Next week we are lucky enough to have illustrator Mitch Vane visit our school. She is going to talk to the Middle Unit on Monday.
Before she comes, it is important that we learn a little bit about her. Mitch has written a little autobiography about herself. We will read it and think about the writing structure she has used, along with any powerful words.
Today we are going to learn to use the there/they’re & their in the correct places.
Do not confuse there, their, and they’re. That would be a serious mistake.
They’re is short for they are.
Their shows possession. It’s just like my, his, her, and our.
There is a place. It’s similar to here.
This week for homework you will add adjectives to a list of nouns below to describe the nouns.
Your homework will be due by this Friday.
Adjectives help our writing by making it more exciting and engaging.
Example: house – haunted house… Haunted is the adjective and house is the noun.
Rewrite these nouns with an adjective in front of them.
You may write your homework as a post on the blog or use a printed sheet of paper to neatly write your homework.
If you are posting on the blog remember to check your post carefully, write your name and use your email address from class. Your address will be firstname.lastname@example.org
Example: Riley’s email is email@example.com
This term for word work we have been looking at using synonyms to replace boring words to make our writing more interesting to read.

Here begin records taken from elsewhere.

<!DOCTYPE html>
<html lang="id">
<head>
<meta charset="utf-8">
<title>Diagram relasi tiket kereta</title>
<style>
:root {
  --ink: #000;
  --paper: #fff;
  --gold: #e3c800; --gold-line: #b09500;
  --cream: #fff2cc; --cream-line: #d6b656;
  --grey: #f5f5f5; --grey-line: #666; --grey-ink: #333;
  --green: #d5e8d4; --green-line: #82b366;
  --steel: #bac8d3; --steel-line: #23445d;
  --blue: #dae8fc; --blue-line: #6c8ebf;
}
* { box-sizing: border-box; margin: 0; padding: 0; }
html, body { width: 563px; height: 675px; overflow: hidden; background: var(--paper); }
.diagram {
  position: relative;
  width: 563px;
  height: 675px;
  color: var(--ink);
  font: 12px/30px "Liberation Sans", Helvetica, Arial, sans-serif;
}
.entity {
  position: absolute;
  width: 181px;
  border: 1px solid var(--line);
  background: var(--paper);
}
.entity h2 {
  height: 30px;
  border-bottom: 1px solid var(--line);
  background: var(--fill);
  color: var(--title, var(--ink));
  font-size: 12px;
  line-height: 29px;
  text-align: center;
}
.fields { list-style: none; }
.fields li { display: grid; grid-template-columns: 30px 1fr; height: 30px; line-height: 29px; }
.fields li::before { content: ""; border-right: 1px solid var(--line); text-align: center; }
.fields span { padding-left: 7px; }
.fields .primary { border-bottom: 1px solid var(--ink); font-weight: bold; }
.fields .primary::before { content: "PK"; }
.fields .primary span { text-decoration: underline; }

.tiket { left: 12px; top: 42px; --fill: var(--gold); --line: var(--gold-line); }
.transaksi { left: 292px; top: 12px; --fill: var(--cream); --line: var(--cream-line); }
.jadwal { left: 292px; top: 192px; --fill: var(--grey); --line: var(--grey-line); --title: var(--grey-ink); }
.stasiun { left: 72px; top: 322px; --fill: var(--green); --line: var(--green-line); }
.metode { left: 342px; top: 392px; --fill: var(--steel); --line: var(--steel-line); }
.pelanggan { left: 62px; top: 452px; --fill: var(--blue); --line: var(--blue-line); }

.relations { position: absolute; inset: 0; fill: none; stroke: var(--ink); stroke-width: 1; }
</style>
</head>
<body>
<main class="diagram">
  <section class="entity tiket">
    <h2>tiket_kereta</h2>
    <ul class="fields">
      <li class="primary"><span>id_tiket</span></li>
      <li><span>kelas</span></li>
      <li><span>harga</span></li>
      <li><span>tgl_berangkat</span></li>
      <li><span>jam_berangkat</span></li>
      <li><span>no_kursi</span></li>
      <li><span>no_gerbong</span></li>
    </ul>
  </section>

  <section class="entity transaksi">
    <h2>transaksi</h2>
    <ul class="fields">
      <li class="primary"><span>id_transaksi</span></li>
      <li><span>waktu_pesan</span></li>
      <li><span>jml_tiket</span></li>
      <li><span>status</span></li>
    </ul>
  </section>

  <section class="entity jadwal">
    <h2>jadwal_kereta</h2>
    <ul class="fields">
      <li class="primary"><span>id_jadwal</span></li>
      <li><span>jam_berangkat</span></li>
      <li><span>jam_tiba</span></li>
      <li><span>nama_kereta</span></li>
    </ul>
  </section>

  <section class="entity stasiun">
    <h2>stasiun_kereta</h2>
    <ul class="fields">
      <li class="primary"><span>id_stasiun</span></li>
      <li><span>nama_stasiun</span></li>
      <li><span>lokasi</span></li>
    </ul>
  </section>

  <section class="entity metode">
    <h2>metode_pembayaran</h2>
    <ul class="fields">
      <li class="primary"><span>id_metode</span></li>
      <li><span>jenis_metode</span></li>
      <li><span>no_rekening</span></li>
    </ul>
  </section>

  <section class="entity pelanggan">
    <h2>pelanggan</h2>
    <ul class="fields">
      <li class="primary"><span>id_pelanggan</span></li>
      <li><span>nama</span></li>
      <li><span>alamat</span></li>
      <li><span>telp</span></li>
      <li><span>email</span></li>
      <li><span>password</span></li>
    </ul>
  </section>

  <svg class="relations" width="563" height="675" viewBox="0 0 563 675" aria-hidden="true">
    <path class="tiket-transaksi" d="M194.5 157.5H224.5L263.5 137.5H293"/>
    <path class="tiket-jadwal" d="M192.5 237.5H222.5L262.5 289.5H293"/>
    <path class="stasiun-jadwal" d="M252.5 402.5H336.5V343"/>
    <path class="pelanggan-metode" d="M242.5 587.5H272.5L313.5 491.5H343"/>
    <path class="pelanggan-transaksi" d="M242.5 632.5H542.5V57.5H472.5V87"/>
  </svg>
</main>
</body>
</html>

Re-write the following sentences. Replace the boring words (the underlined words) with a synonym to make the sentence sound more exciting.
- The big dog walked around happily in the house.
- The sad man lost the game.
- The big group of students were happy when the loud bell went.
- The fast cheetah ran after its prey.
- I jumped into the cold pool.
A homophone is a word that sounds the same as another word, but has a different meaning and is spelt differently.
For example: there/their/they’re
All of these words sound the same but are spelt differently and have a different meaning. It is important we use the correct homophones when we are writing.
What homophones can you think of?
Today we will pick a homophone each and write the words into sentences.
- The car is parked over there.
- The family went and washed their car.
- They’re going to the zoo.
You will then have a challenge of trying to put all of the homophones into one sentence.
Example: They’re hopping into their car over there.
Homophones are words that sound alike but have different spelling and different meanings. For example, I and eye.